ABSTRACT: The 2008-09 influenza season was the time in which the Department of Veterans Affairs (VA) utilized an electronic biosurveillance system for tracking and monitoring of influenza trends. The system, known as ESSENCE or Electronic Surveillance System for the Early Notification of Community-based Epidemics, was monitored for the influenza season as well as for a rise in influenza cases at the start of the H1N1 2009 influenza pandemic. We also describe trends noted in influenza-like illness (ILI) outpatient encounter data in VA medical centers during the 2008-09 influenza season, before and after the recognition of pandemic H1N1 2009 influenza virus. We determined prevalence of ILI coded visits using VA's ESSENCE for 2008-09 seasonal influenza (Sept. 28, 2008-April 25, 2009 corresponding to CDC 2008-2009 flu season weeks 40-16) and the early period of pandemic H1N1 2009 (April 26, 2009-July 31, 2009 corresponding to CDC 2008-2009 flu season weeks 17-30). Differences in diagnostic ICD-9-CM code frequencies were analyzed using Chi-square and odds ratios. There were 649,574 ILI encounters captured representing 633,893 patients. The prevalence of VA ILI visits mirrored the CDC's Outpatient ILI Surveillance Network (ILINet) data with peaks in late December, early February, and late April/early May, mirroring the ILINet data; however, the peaks seen in the VA were smaller. Of 31 ILI codes, 6 decreased and 11 increased significantly during the early period of pandemic H1N1 2009. The ILI codes that significantly increased were more likely to be symptom codes. Although influenza with respiratory manifestation (487.1) was the most common code used among 150 confirmed pandemic H1N1 2009 cases, overall it significantly decreased since the start of the pandemic. VA ESSENCE effectively detected and tracked changing ILI trends during pandemic H1N1 2009 and represents an important temporal alerting system for monitoring health events in VA facilities.PLoS ONE 01/2010; 5(3):e9533. · 4.09 Impact Factor

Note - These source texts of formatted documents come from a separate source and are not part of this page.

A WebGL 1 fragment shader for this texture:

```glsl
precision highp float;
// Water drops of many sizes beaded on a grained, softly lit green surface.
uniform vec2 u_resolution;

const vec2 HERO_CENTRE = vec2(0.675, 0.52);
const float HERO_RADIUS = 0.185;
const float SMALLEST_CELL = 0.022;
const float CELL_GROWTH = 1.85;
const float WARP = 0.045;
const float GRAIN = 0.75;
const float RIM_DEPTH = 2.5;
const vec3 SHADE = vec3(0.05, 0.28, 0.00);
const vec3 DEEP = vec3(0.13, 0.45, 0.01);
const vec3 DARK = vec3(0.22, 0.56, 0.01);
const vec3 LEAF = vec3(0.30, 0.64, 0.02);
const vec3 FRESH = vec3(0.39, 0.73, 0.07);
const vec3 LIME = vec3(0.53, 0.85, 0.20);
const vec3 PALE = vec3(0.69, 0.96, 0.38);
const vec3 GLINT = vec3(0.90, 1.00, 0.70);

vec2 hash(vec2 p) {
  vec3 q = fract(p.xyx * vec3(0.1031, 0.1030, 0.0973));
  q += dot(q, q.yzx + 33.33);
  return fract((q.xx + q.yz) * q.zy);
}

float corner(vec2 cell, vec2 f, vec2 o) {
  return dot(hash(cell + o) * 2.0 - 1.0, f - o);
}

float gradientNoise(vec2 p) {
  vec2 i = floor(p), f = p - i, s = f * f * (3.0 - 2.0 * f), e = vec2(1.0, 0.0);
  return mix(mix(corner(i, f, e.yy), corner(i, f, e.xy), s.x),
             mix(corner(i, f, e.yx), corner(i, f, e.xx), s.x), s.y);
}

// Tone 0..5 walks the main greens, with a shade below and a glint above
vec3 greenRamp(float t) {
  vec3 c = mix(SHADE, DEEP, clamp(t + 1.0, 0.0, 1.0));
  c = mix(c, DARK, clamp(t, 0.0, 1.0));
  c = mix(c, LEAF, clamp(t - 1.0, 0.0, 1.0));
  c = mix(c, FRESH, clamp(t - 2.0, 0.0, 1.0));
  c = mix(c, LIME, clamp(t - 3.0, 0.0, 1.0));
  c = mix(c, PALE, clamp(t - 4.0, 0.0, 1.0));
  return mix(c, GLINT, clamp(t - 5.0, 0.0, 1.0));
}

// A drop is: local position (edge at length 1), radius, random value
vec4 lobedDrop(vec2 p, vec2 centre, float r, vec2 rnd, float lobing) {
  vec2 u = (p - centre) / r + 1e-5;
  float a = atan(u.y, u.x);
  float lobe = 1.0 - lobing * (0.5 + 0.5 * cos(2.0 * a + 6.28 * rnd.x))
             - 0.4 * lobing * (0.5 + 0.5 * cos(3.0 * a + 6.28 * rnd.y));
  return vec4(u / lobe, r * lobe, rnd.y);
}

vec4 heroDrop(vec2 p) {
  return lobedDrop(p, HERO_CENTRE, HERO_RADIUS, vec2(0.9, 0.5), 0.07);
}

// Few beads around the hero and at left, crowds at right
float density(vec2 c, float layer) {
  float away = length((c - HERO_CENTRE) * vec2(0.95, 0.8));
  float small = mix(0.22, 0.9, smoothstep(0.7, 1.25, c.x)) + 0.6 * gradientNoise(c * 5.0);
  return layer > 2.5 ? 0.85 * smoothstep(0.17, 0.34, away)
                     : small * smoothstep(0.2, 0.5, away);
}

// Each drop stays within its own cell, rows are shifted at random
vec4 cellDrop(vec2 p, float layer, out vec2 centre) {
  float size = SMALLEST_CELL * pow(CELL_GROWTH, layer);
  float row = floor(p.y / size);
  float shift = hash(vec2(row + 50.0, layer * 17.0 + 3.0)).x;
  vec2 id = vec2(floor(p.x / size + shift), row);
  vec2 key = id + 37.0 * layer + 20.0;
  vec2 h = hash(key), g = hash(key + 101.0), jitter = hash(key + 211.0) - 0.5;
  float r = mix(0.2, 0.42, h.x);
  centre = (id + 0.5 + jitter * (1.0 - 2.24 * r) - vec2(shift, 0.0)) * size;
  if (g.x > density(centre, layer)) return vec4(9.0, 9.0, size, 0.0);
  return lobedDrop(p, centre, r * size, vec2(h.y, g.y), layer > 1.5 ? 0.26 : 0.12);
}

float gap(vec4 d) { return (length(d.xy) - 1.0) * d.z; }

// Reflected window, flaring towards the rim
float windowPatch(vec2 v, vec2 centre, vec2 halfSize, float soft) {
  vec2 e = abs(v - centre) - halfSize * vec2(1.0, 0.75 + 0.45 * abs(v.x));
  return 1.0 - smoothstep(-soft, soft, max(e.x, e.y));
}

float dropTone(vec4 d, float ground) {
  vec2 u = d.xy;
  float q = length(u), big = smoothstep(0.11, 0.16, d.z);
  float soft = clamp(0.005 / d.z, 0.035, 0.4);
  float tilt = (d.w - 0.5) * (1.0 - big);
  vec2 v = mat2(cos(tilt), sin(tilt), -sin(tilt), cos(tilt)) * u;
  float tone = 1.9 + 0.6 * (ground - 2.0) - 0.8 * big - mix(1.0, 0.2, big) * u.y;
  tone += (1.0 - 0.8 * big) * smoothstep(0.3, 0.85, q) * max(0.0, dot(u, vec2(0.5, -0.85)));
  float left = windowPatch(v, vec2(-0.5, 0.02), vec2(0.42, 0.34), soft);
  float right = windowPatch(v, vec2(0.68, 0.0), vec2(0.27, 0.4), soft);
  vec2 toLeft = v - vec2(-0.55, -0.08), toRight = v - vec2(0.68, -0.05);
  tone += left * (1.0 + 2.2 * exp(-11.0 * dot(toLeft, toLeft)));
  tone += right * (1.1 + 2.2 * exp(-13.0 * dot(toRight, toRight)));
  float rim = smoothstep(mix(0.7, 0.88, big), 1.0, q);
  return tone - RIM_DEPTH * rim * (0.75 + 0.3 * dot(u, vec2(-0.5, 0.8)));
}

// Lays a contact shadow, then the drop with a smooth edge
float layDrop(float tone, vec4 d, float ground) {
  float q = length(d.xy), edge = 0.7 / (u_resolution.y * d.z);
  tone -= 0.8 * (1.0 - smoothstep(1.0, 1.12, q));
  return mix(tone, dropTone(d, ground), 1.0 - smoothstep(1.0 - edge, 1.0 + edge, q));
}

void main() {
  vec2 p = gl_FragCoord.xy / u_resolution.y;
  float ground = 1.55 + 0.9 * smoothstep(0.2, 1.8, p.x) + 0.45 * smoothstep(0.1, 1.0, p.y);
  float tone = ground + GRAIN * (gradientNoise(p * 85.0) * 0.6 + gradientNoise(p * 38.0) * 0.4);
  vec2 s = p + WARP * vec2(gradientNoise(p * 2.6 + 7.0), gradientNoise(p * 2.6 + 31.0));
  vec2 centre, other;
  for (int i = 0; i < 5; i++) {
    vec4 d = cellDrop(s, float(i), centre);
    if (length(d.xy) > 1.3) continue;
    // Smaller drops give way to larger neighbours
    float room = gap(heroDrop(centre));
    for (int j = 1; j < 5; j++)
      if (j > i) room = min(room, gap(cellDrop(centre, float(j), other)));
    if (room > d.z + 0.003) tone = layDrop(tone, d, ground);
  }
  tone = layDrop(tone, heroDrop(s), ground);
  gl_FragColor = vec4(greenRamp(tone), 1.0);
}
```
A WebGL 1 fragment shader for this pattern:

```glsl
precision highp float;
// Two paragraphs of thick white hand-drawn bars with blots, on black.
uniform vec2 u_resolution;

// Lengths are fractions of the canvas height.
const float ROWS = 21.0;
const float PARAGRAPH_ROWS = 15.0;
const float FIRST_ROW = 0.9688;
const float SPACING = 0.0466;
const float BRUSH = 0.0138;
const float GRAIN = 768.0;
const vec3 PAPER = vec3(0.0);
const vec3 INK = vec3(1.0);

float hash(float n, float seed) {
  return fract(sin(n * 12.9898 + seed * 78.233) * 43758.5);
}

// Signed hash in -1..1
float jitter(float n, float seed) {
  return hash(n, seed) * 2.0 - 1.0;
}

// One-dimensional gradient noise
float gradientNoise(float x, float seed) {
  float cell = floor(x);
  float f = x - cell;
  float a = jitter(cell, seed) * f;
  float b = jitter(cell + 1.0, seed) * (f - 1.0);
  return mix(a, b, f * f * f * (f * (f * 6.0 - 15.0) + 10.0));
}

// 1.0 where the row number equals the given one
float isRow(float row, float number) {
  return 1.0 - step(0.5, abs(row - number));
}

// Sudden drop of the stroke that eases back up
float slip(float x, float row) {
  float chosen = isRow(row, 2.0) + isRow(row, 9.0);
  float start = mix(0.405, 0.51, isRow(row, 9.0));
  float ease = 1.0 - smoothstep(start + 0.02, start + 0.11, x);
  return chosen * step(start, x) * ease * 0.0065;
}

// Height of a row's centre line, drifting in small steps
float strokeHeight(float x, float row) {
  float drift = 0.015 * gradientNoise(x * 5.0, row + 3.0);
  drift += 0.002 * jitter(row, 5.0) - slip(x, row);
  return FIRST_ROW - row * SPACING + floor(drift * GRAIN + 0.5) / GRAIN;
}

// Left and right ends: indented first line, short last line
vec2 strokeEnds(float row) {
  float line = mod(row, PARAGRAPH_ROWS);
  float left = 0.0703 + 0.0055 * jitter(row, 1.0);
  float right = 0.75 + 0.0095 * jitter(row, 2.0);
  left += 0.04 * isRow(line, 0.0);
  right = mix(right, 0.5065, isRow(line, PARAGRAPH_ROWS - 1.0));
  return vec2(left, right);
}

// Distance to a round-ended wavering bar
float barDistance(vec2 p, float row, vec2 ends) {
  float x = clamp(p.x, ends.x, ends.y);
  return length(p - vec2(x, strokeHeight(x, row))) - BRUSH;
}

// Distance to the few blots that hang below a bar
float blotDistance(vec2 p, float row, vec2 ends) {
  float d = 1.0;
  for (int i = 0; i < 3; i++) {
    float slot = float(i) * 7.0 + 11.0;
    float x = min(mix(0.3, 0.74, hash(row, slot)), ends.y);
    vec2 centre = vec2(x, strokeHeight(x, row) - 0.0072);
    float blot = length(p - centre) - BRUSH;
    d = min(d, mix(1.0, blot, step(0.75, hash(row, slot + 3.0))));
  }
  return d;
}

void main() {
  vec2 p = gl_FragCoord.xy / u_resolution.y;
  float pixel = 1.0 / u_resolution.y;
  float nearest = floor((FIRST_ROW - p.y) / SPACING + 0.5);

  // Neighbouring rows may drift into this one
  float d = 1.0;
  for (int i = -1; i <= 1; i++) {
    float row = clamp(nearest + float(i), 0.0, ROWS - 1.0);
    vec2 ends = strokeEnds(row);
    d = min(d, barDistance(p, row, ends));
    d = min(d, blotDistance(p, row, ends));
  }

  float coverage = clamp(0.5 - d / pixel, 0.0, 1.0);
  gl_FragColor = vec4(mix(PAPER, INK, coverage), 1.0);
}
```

Article: Surveillance of summer mortality and preparedness to reduce the health impact of heat waves in Italy.[show abstract] [hide abstract]
ABSTRACT: Since 2004, the Italian Department for Civil Protection and the Ministry of Health have implemented a national program for the prevention of heat-health effects during summer, which to-date includes 34 major cities and 93% of the residents aged 65 years and over. The Italian program represents an important example of an integrated approach to prevent the impact of heat on health, comprising Heat Health Watch Warning Systems, a mortality surveillance system and prevention activities targeted to susceptible subgroups. City-specific warning systems are based on the relationship between temperature and mortality and serve as basis for the modulation of prevention measures. Local prevention activities, based on the guidelines defined by the Ministry of Health, are constructed around the infrastructures and services available. A key component of the prevention program is the identification of susceptible individuals and the active surveillance by General Practitioners, medical personnel and social workers. The mortality surveillance system enables the timely estimation of the impact of heat, and heat waves, on mortality during summer as well as to the evaluation of warning systems and prevention programs. Considering future predictions of climate change, the implementation of effective prevention programs, targeted to high risk subjects, become a priority in the public health agenda.International Journal of Environmental Research and Public Health 05/2010; 7(5):2256-73. · 1.61 Impact Factor